Also, Druid’s implementation was much slower.

The above comparisons can be visualized in the following charts:

Technical Note: the library’s HLL sketches are more complicated than the standard HLL algorithm. In certain special cases where better-than-HLL accuracy is possible, the library employs other estimators, and even other stochastic processes and data structures. When those special cases no longer apply, the library falls back to the standard HLL estimator algorithm. One of these special cases is for a simple streaming sketch that is not involved in merge operations we can take advantage of a more advanced estimator algorithm with improved error properties. When comparing the error of a merged sketch to the error of a non-merged sketch, the library’s HLL sketches will have a slightly larger error after merging. This is the direct result of this fall-back mechanism. This slightly larger error is still within the RSE Specification of error defined as 1.03896 / SQRT(k).

The code to reproduce these measurements is available in the Datasketches/characterization repository

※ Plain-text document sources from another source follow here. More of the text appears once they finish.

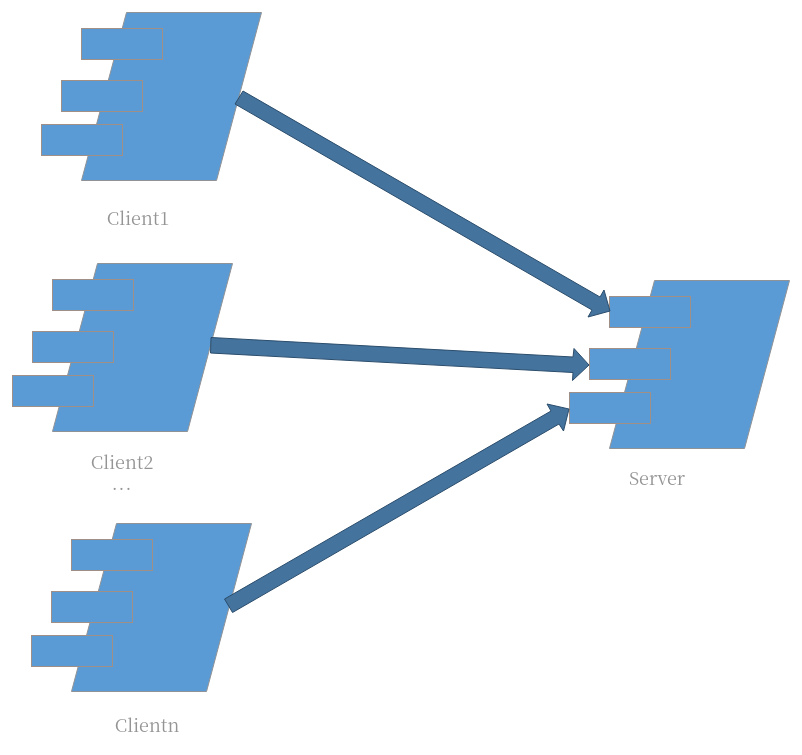
<!DOCTYPE html>
<html lang="en">
<head>
<meta charset="utf-8">
<title>Clients and server</title>
<style>
:root {
  --paper: #ffffff;
  --node: #5b9bd5;
  --node-edge: #8f9296;
  --tab-edge: #a08f86;
  --arrow: #44739e;
  --arrow-edge: #2b4d6c;
  --label: #949494;
}
html, body { margin: 0; }
body { background: var(--paper); overflow: hidden; }
.diagram { position: relative; width: 802px; height: 755px; overflow: hidden; background: var(--paper); }
.drawing { position: absolute; left: 0; top: 0; display: block; }
.body { fill: var(--node); stroke: var(--node-edge); }
.tab { fill: var(--node); stroke: var(--tab-edge); }
.arrow { fill: var(--arrow); stroke: var(--arrow-edge); }
.label {
  position: absolute; width: 120px; margin: 0; text-align: center; white-space: nowrap;
  font: 400 18px/24px "Noto Serif CJK JP", "Noto Serif CJK SC", "Noto Serif", serif;
  color: var(--label);
}
.client-1 { left: 78px; top: 205px; }
.client-2 { left: 62px; top: 449px; }
.more { left: 62px; top: 470px; letter-spacing: 1px; }
.client-n { left: 87px; top: 712px; }
.server { left: 597px; top: 465px; }
</style>
</head>
<body>
<main class="diagram">
  <svg class="drawing" width="802" height="755" viewBox="0 0 802 755" role="img" aria-label="Three clients, each with an arrow to the server">
    <defs>
      <g id="component">
        <polygon class="body" points="85.5,0.5 220.5,0.5 175.5,168.5 40.5,168.5"/>
        <rect class="tab" x="40.5" y="16.5" width="81" height="31"/>
        <rect class="tab" x="20.5" y="68.5" width="81" height="31"/>
        <rect class="tab" x="0.5" y="112.5" width="81" height="31"/>
      </g>
    </defs>
    <g id="nodes">
      <use href="#component" x="41" y="12"/>
      <use href="#component" x="12" y="263"/>
      <use href="#component" x="31" y="523"/>
      <use href="#component" x="569" y="280"/>
    </g>
    <g id="connections">
      <polygon class="arrow" points="243,91 600,297 604,290 610,311 588,317 592,310 235,104"/>
      <polygon class="arrow" points="211,337.5 573,357 574,348.5 589,365 572.5,380.5 573,372.5 210.5,353"/>
      <polygon class="arrow" points="224.5,599 551,411 547,404 569,409 563.5,431 559,424 232.5,612.5"/>
    </g>
  </svg>
  <p class="label client-1">Client1</p>
  <p class="label client-2">Client2</p>
  <p class="label more">...</p>
  <p class="label client-n">Clientn</p>
  <p class="label server">Server</p>
</main>
</body>
</html>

The Hll sketch module for Druid is available as a part of the DataSketches extension.